Try it: Please reply with one number only: how many lines in the entries below contain the string "head".

Pictures paired with source code

┌──

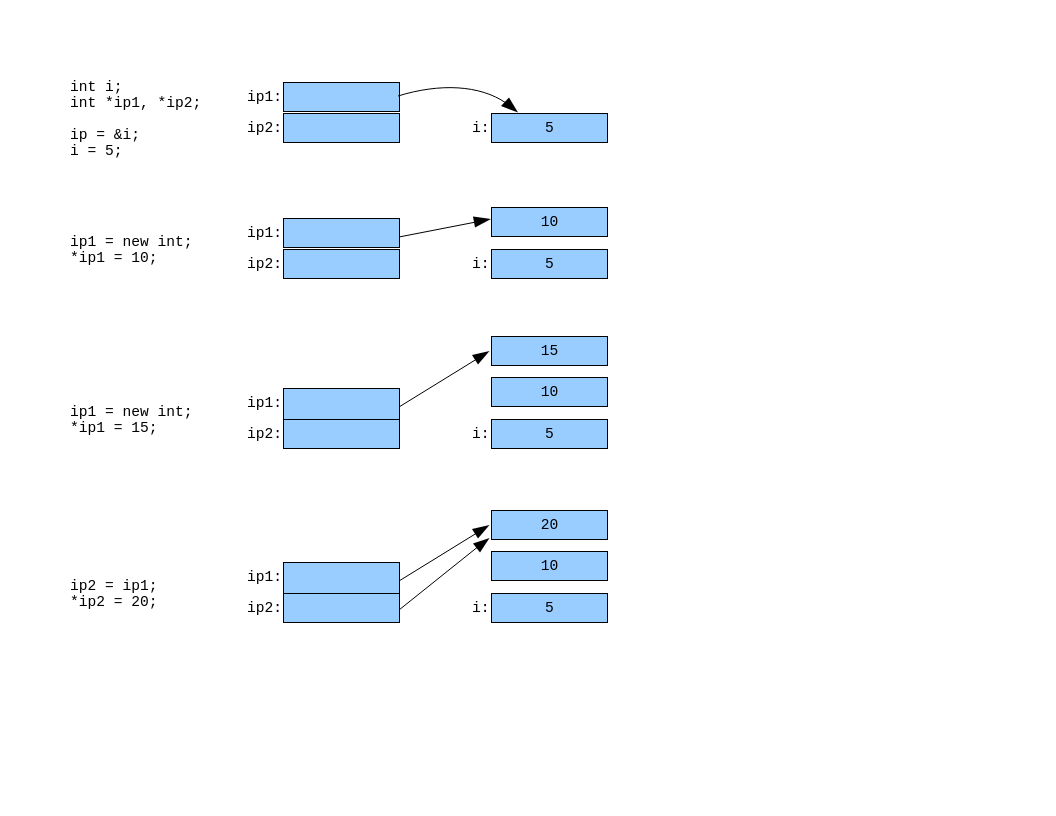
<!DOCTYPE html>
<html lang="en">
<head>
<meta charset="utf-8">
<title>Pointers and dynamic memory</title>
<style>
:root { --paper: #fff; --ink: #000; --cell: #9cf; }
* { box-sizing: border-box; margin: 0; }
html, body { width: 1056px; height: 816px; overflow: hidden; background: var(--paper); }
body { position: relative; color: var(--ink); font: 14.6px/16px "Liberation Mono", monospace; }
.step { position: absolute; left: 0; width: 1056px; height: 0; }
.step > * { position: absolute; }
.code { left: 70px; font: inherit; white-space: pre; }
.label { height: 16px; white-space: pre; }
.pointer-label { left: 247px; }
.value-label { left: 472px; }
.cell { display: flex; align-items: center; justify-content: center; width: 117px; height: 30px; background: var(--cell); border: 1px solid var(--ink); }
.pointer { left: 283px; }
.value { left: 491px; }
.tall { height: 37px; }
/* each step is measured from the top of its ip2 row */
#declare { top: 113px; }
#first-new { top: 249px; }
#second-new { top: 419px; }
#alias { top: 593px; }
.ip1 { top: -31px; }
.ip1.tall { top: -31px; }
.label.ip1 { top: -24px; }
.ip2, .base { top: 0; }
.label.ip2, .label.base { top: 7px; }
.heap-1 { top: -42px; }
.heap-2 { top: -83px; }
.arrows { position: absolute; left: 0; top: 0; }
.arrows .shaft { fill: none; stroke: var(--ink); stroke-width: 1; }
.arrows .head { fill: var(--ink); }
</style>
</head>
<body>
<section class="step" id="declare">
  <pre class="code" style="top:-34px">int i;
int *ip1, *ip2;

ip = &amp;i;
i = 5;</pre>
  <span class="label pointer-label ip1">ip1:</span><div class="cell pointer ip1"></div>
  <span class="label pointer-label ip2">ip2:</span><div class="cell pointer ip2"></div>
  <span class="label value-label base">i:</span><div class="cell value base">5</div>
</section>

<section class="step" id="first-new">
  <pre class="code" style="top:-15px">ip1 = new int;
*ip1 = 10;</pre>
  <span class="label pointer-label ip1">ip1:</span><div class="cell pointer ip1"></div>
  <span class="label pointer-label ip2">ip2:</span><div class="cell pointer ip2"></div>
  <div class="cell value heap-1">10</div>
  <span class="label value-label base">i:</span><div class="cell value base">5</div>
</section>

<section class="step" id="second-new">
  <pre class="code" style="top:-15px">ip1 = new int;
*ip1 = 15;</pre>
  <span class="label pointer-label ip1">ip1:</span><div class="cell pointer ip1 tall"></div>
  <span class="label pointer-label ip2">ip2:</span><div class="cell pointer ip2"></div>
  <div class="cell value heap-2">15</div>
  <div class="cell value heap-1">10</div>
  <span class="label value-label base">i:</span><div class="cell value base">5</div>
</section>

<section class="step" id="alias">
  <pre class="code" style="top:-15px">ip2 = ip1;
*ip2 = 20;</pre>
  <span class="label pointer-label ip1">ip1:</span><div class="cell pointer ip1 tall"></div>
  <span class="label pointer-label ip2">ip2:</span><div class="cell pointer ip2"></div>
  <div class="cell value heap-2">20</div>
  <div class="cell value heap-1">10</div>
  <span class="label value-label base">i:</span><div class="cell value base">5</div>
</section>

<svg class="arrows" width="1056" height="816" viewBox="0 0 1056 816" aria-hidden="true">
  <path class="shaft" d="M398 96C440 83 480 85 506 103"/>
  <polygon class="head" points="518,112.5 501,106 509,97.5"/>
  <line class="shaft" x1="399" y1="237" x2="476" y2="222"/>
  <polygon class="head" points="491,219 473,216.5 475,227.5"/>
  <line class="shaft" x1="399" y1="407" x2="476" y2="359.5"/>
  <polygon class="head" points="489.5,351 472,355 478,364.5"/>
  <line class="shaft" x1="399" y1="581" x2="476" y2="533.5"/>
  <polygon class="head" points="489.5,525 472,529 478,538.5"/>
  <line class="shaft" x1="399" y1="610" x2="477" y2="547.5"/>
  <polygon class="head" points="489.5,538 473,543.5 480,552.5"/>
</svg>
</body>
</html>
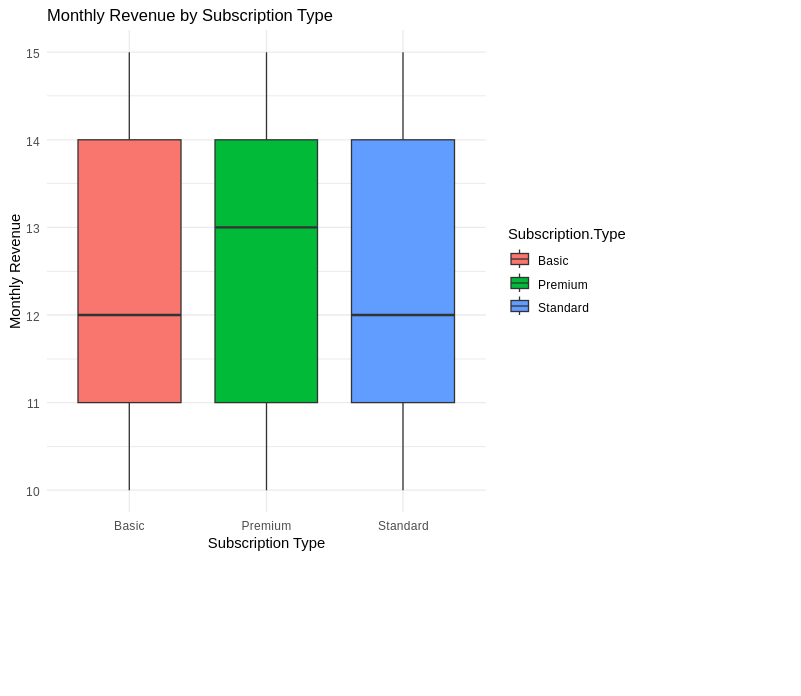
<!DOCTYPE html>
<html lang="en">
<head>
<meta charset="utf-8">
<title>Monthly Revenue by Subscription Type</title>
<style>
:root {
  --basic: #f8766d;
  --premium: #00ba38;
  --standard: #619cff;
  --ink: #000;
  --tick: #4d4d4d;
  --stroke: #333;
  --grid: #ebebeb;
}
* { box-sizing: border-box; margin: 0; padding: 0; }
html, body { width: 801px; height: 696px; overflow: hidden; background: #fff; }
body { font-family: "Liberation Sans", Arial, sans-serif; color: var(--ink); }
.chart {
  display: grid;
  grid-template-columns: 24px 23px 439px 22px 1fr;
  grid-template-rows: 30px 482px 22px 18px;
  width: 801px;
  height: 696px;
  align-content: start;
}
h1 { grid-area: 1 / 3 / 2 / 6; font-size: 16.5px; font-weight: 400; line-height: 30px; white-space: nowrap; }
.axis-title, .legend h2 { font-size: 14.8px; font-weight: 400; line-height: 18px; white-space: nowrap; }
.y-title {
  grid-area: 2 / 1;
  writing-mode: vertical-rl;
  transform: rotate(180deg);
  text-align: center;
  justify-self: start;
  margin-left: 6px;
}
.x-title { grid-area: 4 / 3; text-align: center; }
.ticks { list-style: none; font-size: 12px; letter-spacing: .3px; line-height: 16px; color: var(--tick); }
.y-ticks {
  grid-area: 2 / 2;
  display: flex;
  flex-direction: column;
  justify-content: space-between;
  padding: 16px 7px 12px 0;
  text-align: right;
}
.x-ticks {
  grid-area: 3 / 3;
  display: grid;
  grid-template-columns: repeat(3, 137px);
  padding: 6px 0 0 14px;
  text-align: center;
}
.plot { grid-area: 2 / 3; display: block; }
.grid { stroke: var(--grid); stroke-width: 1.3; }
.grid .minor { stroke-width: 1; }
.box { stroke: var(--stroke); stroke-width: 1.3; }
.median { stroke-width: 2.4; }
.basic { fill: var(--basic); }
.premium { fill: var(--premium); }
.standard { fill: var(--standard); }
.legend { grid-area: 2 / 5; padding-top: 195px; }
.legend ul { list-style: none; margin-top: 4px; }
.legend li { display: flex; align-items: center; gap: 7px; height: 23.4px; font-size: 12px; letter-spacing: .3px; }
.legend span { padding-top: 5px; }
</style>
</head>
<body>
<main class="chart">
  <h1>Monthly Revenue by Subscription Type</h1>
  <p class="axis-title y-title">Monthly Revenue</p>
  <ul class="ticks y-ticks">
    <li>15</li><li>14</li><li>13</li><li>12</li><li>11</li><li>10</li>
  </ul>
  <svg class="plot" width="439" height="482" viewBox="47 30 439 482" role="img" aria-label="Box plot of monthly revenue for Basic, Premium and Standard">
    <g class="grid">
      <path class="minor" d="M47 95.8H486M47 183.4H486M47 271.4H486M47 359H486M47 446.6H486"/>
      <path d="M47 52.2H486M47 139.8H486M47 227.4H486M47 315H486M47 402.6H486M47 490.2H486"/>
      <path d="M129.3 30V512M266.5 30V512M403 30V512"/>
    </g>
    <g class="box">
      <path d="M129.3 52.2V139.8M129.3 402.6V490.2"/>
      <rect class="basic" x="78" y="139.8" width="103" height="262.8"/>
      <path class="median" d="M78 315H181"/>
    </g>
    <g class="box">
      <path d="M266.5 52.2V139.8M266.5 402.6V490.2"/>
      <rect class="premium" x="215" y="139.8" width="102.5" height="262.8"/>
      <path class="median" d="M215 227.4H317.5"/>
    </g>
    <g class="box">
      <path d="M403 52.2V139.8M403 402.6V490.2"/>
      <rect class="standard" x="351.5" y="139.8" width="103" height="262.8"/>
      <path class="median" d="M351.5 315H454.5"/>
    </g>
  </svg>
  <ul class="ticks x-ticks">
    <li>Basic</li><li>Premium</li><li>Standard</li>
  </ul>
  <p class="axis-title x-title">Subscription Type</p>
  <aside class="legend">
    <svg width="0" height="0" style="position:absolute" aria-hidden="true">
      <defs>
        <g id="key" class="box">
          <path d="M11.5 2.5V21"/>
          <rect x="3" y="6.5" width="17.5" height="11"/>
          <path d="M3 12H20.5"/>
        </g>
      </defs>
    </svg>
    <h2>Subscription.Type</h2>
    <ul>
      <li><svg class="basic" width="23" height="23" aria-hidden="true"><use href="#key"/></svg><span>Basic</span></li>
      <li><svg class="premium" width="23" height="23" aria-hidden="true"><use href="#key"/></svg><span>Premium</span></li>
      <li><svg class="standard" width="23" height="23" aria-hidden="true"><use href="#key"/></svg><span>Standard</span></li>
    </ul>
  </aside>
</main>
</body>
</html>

└──

Answer box: 10